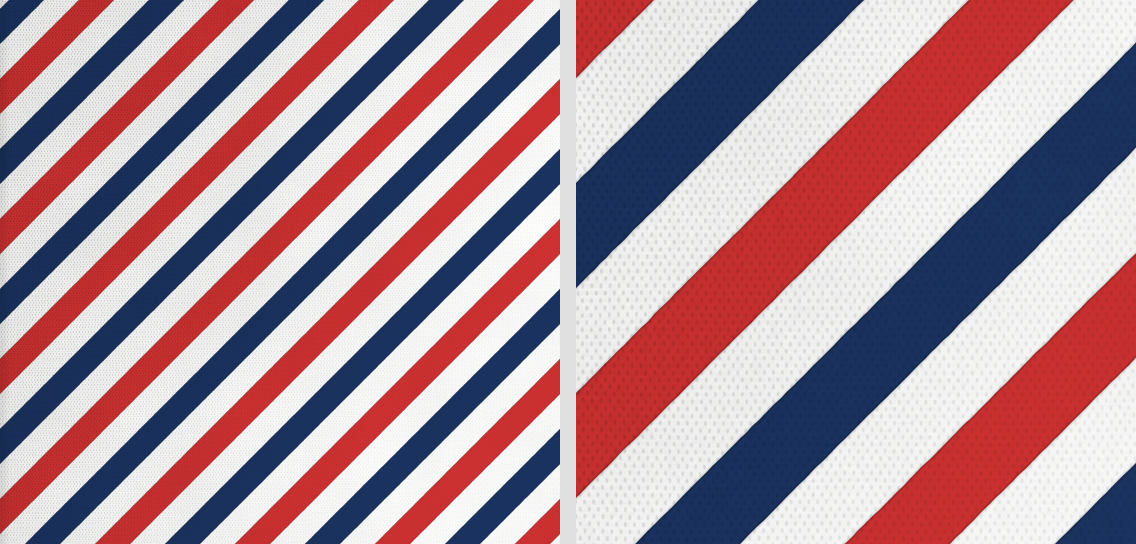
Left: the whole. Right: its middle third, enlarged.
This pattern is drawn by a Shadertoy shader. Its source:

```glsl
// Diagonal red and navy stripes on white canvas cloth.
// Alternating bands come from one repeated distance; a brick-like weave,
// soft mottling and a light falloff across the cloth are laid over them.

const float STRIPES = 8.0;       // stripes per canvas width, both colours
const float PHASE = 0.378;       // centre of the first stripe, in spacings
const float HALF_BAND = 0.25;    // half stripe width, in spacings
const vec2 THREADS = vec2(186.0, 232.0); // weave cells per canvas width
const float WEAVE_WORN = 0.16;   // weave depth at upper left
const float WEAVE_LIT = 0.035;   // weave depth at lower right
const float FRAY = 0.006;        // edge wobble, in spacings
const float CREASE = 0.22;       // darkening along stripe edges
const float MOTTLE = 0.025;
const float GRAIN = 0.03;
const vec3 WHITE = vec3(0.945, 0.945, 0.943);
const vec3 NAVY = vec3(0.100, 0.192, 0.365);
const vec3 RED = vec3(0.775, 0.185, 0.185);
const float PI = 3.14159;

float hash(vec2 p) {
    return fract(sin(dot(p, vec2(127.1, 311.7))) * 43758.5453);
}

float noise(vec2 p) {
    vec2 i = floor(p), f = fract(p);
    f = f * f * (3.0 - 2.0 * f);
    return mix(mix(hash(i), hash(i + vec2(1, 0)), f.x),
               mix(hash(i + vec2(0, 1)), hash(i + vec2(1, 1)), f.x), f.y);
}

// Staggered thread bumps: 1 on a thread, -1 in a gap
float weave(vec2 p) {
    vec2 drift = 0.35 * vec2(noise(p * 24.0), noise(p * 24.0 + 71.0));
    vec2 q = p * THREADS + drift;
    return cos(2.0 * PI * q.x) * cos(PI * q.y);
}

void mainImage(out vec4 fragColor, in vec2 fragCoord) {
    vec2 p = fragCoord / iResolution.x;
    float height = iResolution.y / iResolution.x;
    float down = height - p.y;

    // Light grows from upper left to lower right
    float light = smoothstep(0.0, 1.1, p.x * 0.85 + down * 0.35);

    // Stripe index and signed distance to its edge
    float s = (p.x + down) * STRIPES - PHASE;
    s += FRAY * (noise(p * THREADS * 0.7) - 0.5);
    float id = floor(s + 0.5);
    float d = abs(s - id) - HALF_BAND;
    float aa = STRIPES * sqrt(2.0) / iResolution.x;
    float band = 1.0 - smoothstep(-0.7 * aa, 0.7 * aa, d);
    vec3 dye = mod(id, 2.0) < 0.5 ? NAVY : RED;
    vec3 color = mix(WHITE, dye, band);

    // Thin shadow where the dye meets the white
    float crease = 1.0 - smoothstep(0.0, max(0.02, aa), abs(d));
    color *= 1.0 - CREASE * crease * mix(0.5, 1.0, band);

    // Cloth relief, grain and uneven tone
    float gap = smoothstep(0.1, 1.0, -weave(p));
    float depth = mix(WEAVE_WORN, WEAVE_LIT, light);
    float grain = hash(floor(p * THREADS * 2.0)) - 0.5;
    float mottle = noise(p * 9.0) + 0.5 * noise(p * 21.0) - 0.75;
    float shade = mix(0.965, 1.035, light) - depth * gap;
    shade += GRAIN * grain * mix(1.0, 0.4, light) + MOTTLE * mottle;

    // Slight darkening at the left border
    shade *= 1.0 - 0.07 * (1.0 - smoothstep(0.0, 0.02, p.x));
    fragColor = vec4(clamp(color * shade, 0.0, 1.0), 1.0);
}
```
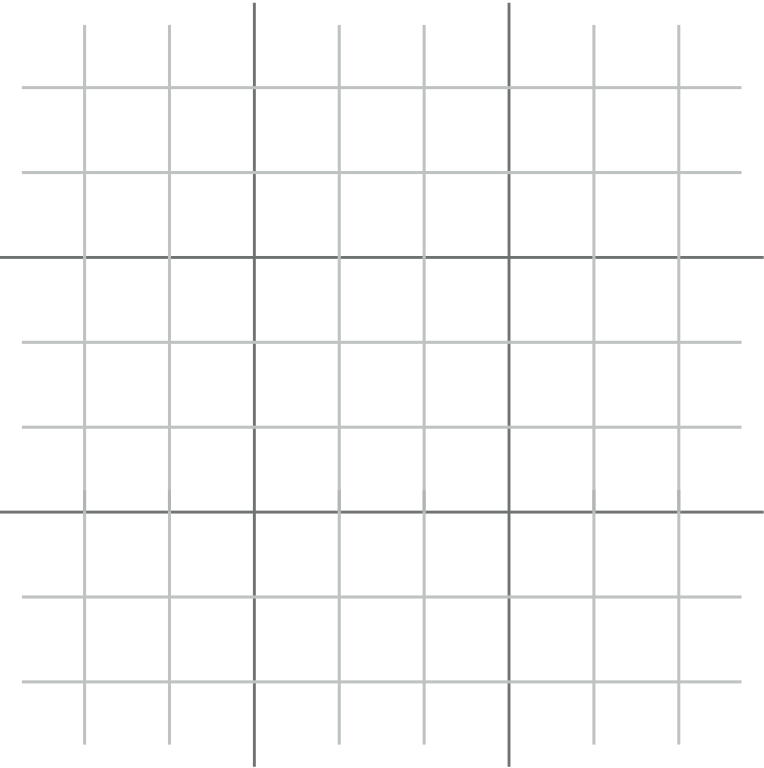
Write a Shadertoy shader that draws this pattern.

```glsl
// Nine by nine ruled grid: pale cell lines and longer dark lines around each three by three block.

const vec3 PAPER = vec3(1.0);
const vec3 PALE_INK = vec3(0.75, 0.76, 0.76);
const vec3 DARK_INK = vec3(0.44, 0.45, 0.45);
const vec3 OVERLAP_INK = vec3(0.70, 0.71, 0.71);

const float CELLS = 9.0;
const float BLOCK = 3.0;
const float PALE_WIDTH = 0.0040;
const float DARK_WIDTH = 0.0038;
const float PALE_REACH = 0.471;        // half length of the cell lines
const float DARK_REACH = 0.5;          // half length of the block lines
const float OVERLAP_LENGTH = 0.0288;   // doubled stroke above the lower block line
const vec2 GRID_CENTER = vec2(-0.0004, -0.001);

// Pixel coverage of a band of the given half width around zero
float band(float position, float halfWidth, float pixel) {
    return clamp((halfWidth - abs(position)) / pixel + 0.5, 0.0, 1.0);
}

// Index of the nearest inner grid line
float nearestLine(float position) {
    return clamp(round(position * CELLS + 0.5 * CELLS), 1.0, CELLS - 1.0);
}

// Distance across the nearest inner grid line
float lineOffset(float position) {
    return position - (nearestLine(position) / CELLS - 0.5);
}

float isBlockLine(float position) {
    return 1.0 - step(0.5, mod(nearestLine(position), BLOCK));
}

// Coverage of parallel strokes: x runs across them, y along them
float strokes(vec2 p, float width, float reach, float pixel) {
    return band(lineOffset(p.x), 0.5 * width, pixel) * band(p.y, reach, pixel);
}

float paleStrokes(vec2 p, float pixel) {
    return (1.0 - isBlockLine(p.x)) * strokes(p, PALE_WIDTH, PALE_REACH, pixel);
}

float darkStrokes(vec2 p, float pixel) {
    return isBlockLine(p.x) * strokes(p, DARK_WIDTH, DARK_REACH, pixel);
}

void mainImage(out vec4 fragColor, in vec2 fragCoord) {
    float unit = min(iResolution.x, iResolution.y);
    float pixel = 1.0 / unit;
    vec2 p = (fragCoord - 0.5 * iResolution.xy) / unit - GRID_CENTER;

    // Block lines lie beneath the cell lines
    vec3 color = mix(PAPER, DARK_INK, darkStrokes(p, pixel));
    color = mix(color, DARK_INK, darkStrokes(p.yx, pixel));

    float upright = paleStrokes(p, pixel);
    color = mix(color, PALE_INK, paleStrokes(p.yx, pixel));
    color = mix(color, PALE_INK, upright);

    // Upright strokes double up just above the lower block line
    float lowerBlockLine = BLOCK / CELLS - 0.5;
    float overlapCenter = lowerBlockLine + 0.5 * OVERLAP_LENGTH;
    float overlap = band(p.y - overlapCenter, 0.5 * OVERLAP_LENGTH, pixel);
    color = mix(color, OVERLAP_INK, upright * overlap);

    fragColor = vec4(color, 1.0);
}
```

====

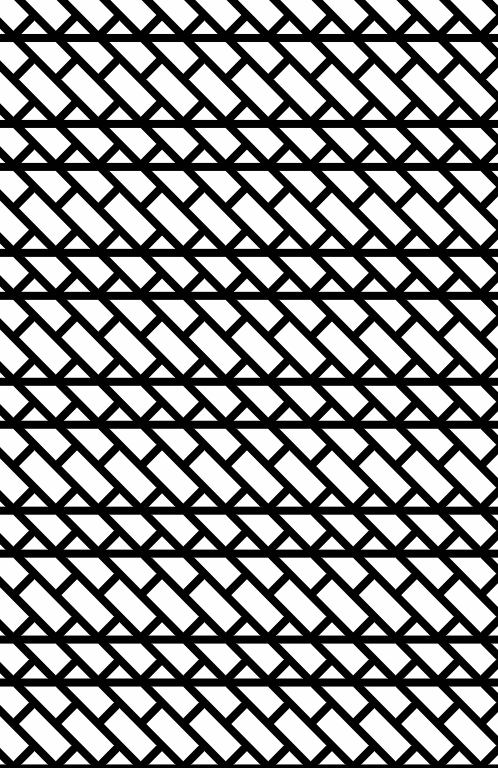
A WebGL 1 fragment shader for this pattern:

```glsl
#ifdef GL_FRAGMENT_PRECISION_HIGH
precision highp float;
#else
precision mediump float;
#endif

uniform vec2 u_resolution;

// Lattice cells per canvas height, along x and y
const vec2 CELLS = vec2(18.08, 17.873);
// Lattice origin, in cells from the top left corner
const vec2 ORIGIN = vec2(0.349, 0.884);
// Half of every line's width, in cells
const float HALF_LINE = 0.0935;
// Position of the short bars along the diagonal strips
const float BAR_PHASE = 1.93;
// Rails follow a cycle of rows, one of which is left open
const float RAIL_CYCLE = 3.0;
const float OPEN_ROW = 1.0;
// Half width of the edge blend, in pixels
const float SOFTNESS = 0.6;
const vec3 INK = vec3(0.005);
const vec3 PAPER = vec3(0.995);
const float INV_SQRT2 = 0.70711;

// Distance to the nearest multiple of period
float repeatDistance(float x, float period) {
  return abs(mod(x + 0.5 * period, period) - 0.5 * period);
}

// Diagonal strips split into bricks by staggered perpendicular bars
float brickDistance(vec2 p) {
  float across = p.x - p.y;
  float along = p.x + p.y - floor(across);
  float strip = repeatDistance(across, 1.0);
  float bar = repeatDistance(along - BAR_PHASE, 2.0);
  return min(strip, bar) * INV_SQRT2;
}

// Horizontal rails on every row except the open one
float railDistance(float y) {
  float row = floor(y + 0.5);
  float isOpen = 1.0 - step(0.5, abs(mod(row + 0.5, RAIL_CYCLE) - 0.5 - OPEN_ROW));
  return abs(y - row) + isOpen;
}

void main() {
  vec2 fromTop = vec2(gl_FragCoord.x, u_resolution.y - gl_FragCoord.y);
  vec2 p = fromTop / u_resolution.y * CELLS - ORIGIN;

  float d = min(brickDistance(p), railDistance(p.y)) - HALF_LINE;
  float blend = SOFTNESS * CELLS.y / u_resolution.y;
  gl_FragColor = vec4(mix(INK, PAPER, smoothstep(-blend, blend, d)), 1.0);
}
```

====

Go through the listing above line by line and say how many lines hold the word "smoothstep". Reply with that number only.

## OUTPUT BELOW:
6